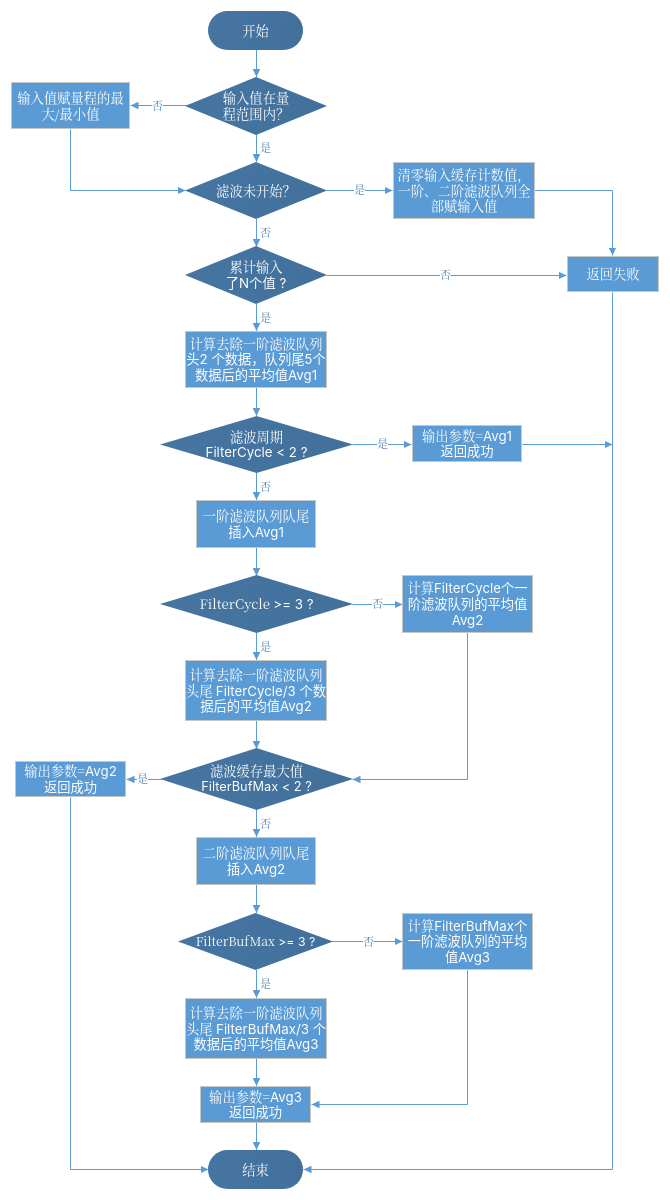
<!DOCTYPE html>
<html lang="zh-CN">
<head>
<meta charset="utf-8">
<title>滤波流程图</title>
<style>
:root {
  --paper: #ffffff;
  --step: #5b9bd5;
  --step-edge: #c8c7c2;
  --decision: #44739f;
  --decision-light: #4675a2;
  --decision-dark: #42709b;
  --line: #5b9bd5;
  --label: #4c82b4;
  --serif: "Noto Serif CJK SC", "Noto Serif CJK JP", "Noto Serif", serif;
  --sans: Inter, "Noto Sans CJK SC", "Noto Sans CJK JP", sans-serif;
}
* { box-sizing: border-box; margin: 0; padding: 0; }
html, body { width: 670px; height: 1200px; overflow: hidden; background: var(--paper); }
.flowchart { position: relative; width: 670px; height: 1200px; overflow: hidden; }
.connectors { position: absolute; left: 0; top: 0; }
.connectors path { fill: none; stroke: var(--line); stroke-width: 1; }
.connectors .arrow { marker-end: url(#arrowhead); }
.connectors marker path { fill: var(--line); stroke: none; }
.node {
  position: absolute;
  left: var(--x); top: var(--y); width: var(--w); height: var(--h);
  display: flex; flex-direction: column; align-items: center; justify-content: center;
  color: #fff; font: 13.3px/15.7px var(--serif); white-space: nowrap; text-align: center;
}
.node p { height: 15.7px; white-space: pre; }
.sans { font-family: var(--sans); }
.node p.sans { position: relative; top: 0.8px; }
.node span { line-height: 0; }
.step { background: var(--step); border: 1px solid var(--step-edge); }
.terminal, .decision { background: linear-gradient(100deg, var(--decision-light), var(--decision) 50%, var(--decision-dark)); }
.terminal { border-radius: 20px; }
.decision { clip-path: polygon(50% 0, 100% 50%, 50% 100%, 0 50%); }
.decision p.snug { font-size: 12.8px; top: 0; }
.decision p.one-line { font-size: 12.3px; }
.branch {
  position: absolute; left: var(--x); top: var(--y);
  transform: translate(calc(-50% + 0.4px), calc(-50% - 0.8px));
  font: 11px/12px var(--serif); color: var(--label); background: var(--paper);
}
</style>
</head>
<body>
<main class="flowchart">
  <svg class="connectors" width="670" height="1200" viewBox="0 0 670 1200" aria-hidden="true">
    <defs>
      <marker id="arrowhead" markerUnits="userSpaceOnUse" markerWidth="8" markerHeight="8" refX="8" refY="4" orient="auto">
        <path d="M0 0.2 8 4 0 7.8Z"/>
      </marker>
    </defs>
    <g class="main-flow" transform="translate(0.5 0)">
      <path class="arrow" d="M256 49V77"/>
      <path class="arrow" d="M256 134V162"/>
      <path class="arrow" d="M256 219V247"/>
      <path class="arrow" d="M256 303V331"/>
      <path class="arrow" d="M256 388V416"/>
      <path class="arrow" d="M256 472V500"/>
      <path class="arrow" d="M256 548V576"/>
      <path class="arrow" d="M256 632V660"/>
      <path class="arrow" d="M256 721V749"/>
      <path class="arrow" d="M256 809V837"/>
      <path class="arrow" d="M256 885V913"/>
      <path class="arrow" d="M256 970V998"/>
      <path class="arrow" d="M256 1058V1086"/>
      <path class="arrow" d="M256 1122V1150"/>
    </g>
    <g class="side-flow" transform="translate(0.5 0.5)">
      <path class="arrow" d="M186 105H130"/>
      <path class="arrow" d="M70 129V190H185"/>
      <path class="arrow" d="M326 190H392"/>
      <path class="arrow" d="M534 190H612V255"/>
      <path class="arrow" d="M326 275H566"/>
      <path class="arrow" d="M352 444H411"/>
      <path class="arrow" d="M522 444H612"/>
      <path class="arrow" d="M612 292V1169H303"/>
      <path class="arrow" d="M352 604H402"/>
      <path class="arrow" d="M467 632V779H352"/>
      <path class="arrow" d="M161 779H126"/>
      <path class="arrow" d="M70 797V1169H208"/>
      <path class="arrow" d="M332 941H402"/>
      <path class="arrow" d="M467 970V1104H311"/>
    </g>
  </svg>

  <div class="node terminal" style="--x:208px;--y:11px;--w:95px;--h:39px"><p>开始</p></div>
  <div class="node decision" style="--x:185px;--y:77px;--w:142px;--h:58px"><p>输入值在量</p><p>程范围内？</p></div>
  <div class="node step" style="--x:11px;--y:82px;--w:119px;--h:47px"><p>输入值赋量程的最</p><p>大/最小值</p></div>
  <div class="node decision" style="--x:185px;--y:162px;--w:142px;--h:57px"><p>滤波未开始？</p></div>
  <div class="node step" style="--x:393px;--y:162px;--w:142px;--h:57px"><p>清零输入缓存计数值，</p><p>一阶、二阶滤波队列全</p><p>部赋输入值</p></div>
  <div class="node decision" style="--x:185px;--y:246px;--w:142px;--h:58px"><p>累计输入</p><p class="sans">了N个值 ?</p></div>
  <div class="node step" style="--x:567px;--y:256px;--w:92px;--h:36px"><p>返回失败</p></div>
  <div class="node step" style="--x:185px;--y:331px;--w:142px;--h:57px"><p>计算去除一阶滤波队列</p><p class="sans">头2 个数据，队列尾5个</p><p class="sans">数据后的平均值Avg1</p></div>
  <div class="node decision" style="--x:160px;--y:416px;--w:193px;--h:57px"><p>滤波周期</p><p class="sans">FilterCycle &lt; 2 ?</p></div>
  <div class="node step" style="--x:412px;--y:425px;--w:110px;--h:37px"><p>输出参数=<span class="sans">Avg1</span></p><p class="sans">返回成功</p></div>
  <div class="node step" style="--x:196px;--y:500px;--w:120px;--h:48px"><p>一阶滤波队列队尾</p><p class="sans">插入Avg1</p></div>
  <div class="node decision" style="--x:160px;--y:575px;--w:193px;--h:58px"><p>FilterCycle <span class="sans">&gt;= 3 ?</span></p></div>
  <div class="node step" style="--x:402px;--y:575px;--w:131px;--h:58px"><p>计算<span class="sans">FilterCycle个一</span></p><p class="sans">阶滤波队列的平均值</p><p class="sans">Avg2</p></div>
  <div class="node step" style="--x:185px;--y:660px;--w:142px;--h:61px"><p>计算去除一阶滤波队列</p><p>头尾 <span class="sans">FilterCycle/3 个数</span></p><p class="sans">据后的平均值Avg2</p></div>
  <div class="node decision" style="--x:160px;--y:748px;--w:193px;--h:62px"><p>滤波缓存最大值</p><p class="sans snug">FilterBufMax &lt; 2 ?</p></div>
  <div class="node step" style="--x:15px;--y:761px;--w:111px;--h:36px"><p>输出参数=<span class="sans">Avg2</span></p><p class="sans">返回成功</p></div>
  <div class="node step" style="--x:196px;--y:837px;--w:120px;--h:48px"><p>二阶滤波队列队尾</p><p class="sans">插入Avg2</p></div>
  <div class="node decision" style="--x:178px;--y:913px;--w:155px;--h:57px"><p class="one-line">FilterBufMax <span class="sans">&gt;= 3 ?</span></p></div>
  <div class="node step" style="--x:402px;--y:913px;--w:131px;--h:57px"><p>计算<span class="sans">FilterBufMax个</span></p><p class="sans">一阶滤波队列的平均</p><p class="sans">值Avg3</p></div>
  <div class="node step" style="--x:185px;--y:998px;--w:142px;--h:61px"><p>计算去除一阶滤波队列</p><p>头尾 <span class="sans">FilterBufMax/3 个</span></p><p class="sans">数据后的平均值Avg3</p></div>
  <div class="node step" style="--x:200px;--y:1086px;--w:111px;--h:37px"><p>输出参数=<span class="sans">Avg3</span></p><p class="sans">返回成功</p></div>
  <div class="node terminal" style="--x:208px;--y:1150px;--w:95px;--h:39px"><p>结束</p></div>

  <span class="branch" style="--x:157px;--y:106px">否</span>
  <span class="branch" style="--x:265px;--y:148px">是</span>
  <span class="branch" style="--x:359px;--y:190px">是</span>
  <span class="branch" style="--x:265px;--y:233px">否</span>
  <span class="branch" style="--x:445px;--y:275px">否</span>
  <span class="branch" style="--x:265px;--y:318px">是</span>
  <span class="branch" style="--x:382px;--y:444px">是</span>
  <span class="branch" style="--x:265px;--y:487px">否</span>
  <span class="branch" style="--x:377px;--y:604px">否</span>
  <span class="branch" style="--x:265px;--y:647px">是</span>
  <span class="branch" style="--x:142px;--y:779px">是</span>
  <span class="branch" style="--x:265px;--y:824px">否</span>
  <span class="branch" style="--x:368px;--y:942px">否</span>
  <span class="branch" style="--x:265px;--y:984px">是</span>
</main>
</body>
</html>
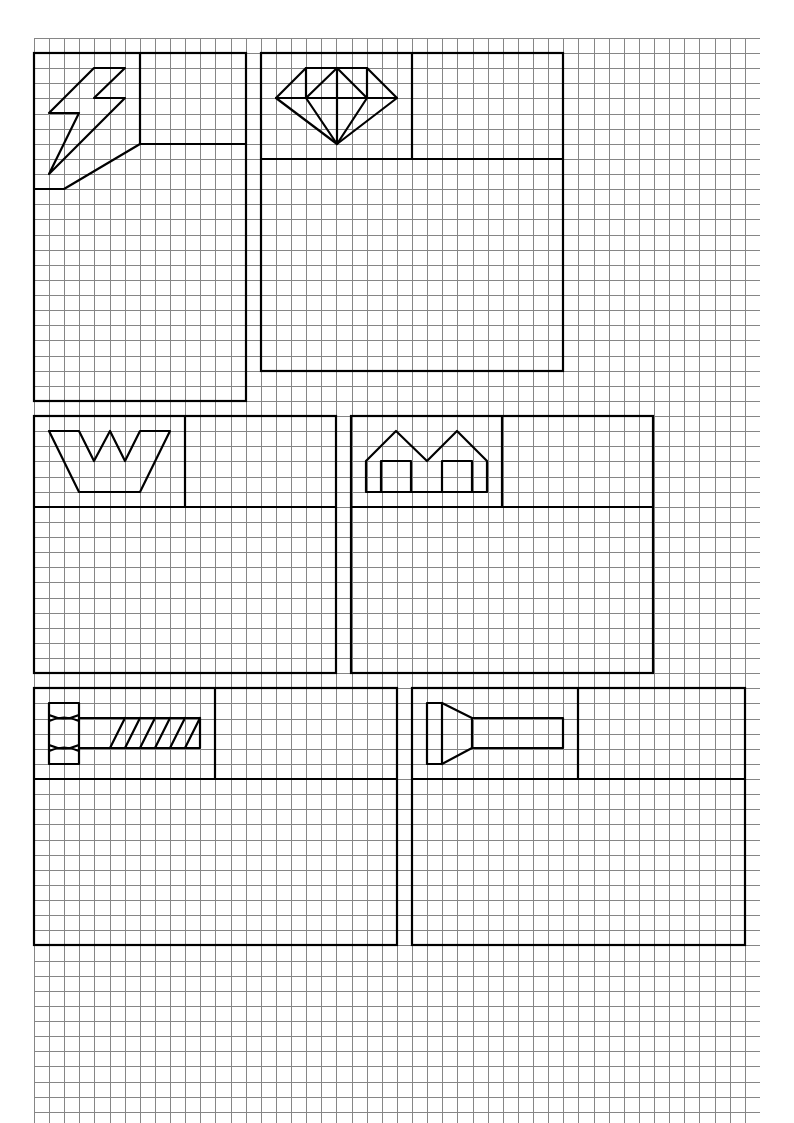
<!DOCTYPE html>
<html lang="en">
<head>
<meta charset="utf-8">
<title>Grid drawing worksheet</title>
<style>
:root {
  --paper: #ffffff;
  --grid: #868686;
  --ink: #000000;
  --cell: 15px;
}
* { box-sizing: border-box; }
html, body { margin: 0; background: var(--paper); }
.sheet {
  position: relative;
  width: 794px;
  height: 1123px;
  overflow: hidden;
  background: var(--paper);
}
.squared-paper {
  position: absolute;
  inset: 0;
  display: block;
  fill: none;
  stroke: var(--grid);
  stroke-width: 1;
  shape-rendering: crispEdges;
}
.exercises {
  position: relative;
  display: flex;
  flex-direction: column;
  gap: var(--cell);
  padding: 53px 34px 0;
}
.row {
  display: flex;
  align-items: flex-start;
  gap: var(--cell);
}
.panel {
  display: block;
  flex: none;
  overflow: visible;
  fill: none;
  stroke: var(--ink);
  stroke-width: 2.2;
  stroke-linejoin: round;
  stroke-linecap: round;
}
.frame { stroke-linejoin: miter; }
</style>
</head>
<body>
<main class="sheet">
  <svg class="squared-paper" width="794" height="1123" viewBox="0 0 794 1123" aria-hidden="true">
    <defs>
      <path id="columns" d="M34 38V1123M49 38V1123M64 38V1123M79 38V1123M94 38V1123M110 38V1123M125 38V1123M140 38V1123"/>
      <path id="lines" d="M34 38H760M34 53H760M34 68H760M34 83H760M34 98H760M34 114H760M34 129H760M34 144H760"/>
    </defs>
    <use href="#columns"/>
    <use href="#columns" x="121"/>
    <use href="#columns" x="242"/>
    <use href="#columns" x="363"/>
    <use href="#columns" x="484"/>
    <use href="#columns" x="605"/>
    <use href="#lines"/>
    <use href="#lines" y="121"/>
    <use href="#lines" y="242"/>
    <use href="#lines" y="363"/>
    <use href="#lines" y="484"/>
    <use href="#lines" y="605"/>
    <use href="#lines" y="726"/>
    <use href="#lines" y="847"/>
    <use href="#lines" y="968"/>
  </svg>

  <div class="exercises">
    <section class="row">
      <svg class="panel" width="212" height="348" viewBox="0 0 212 348" role="img" aria-label="Lightning bolt">
        <rect class="frame" width="212" height="348"/>
        <path class="divider" d="M106 0V91H212M106 91L30 136H0"/>
        <polygon class="lightning" points="60,15 91,15 60,45 91,45 15,121 45,60 15,60"/>
      </svg>
      <svg class="panel" width="302" height="318" viewBox="0 0 302 318" role="img" aria-label="Diamond">
        <rect class="frame" width="302" height="318"/>
        <path class="divider" d="M0 106H302M151 0V106"/>
        <polygon class="diamond" points="15,45 45,15 106,15 136,45 76,91"/>
        <polygon class="facet" points="76,15 106,45 76,91 45,45"/>
        <path class="facet" d="M15 45H136M45 15V45M76 15V91M106 15V45"/>
      </svg>
    </section>

    <section class="row">
      <svg class="panel" width="302" height="257" viewBox="0 0 302 257" role="img" aria-label="Crown shape">
        <rect class="frame" width="302" height="257"/>
        <path class="divider" d="M0 91H302M151 0V91"/>
        <polygon class="crown" points="15,15 45,15 60,45 76,15 91,45 106,15 136,15 106,76 45,76"/>
      </svg>
      <svg class="panel" width="302" height="257" viewBox="0 0 302 257" role="img" aria-label="Twin-gabled house">
        <rect class="frame" width="302" height="257"/>
        <path class="divider" d="M0 91H302M151 0V91"/>
        <polygon class="house" points="15,76 15,45 45,15 76,45 106,15 136,45 136,76"/>
        <rect class="door" x="30" y="45" width="30" height="31"/>
        <rect class="door" x="91" y="45" width="30" height="31"/>
      </svg>
    </section>

    <section class="row">
      <svg class="panel" width="363" height="257" viewBox="0 0 363 257" role="img" aria-label="Hexagon bolt">
        <rect class="frame" width="363" height="257"/>
        <path class="divider" d="M0 91H363M181 0V91"/>
        <rect class="head" x="15" y="15" width="30" height="61"/>
        <path class="chamfer" d="M15 27Q30 34 45 27M15 33Q30 26 45 33M15 57Q30 64 45 57M15 63Q30 56 45 63"/>
        <path class="shaft" d="M45 30H166V60H45"/>
        <path class="thread" d="M76 60L91 30M91 60L106 30M106 60L121 30M121 60L136 30M136 60L151 30M151 60L166 30"/>
      </svg>
      <svg class="panel" width="333" height="257" viewBox="0 0 333 257" role="img" aria-label="Countersunk pin">
        <rect class="frame" width="333" height="257"/>
        <path class="divider" d="M0 91H333M166 0V91"/>
        <rect class="head" x="15" y="15" width="15" height="61"/>
        <path class="cone" d="M30 15L60 30M30 76L60 60"/>
        <rect class="shaft" x="60" y="30" width="91" height="30"/>
      </svg>
    </section>
  </div>
</main>
</body>
</html>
++++++++++
## [Action item]
Output each line of the listing above that has "stroke".

## [Solution]
.connectors path { fill: none; stroke: var(--line); stroke-width: 1; }
.connectors marker path { fill: var(--line); stroke: none; }
  stroke: var(--grid);
  stroke-width: 1;
  stroke: var(--ink);
  stroke-width: 2.2;
  stroke-linejoin: round;
  stroke-linecap: round;
.frame { stroke-linejoin: miter; }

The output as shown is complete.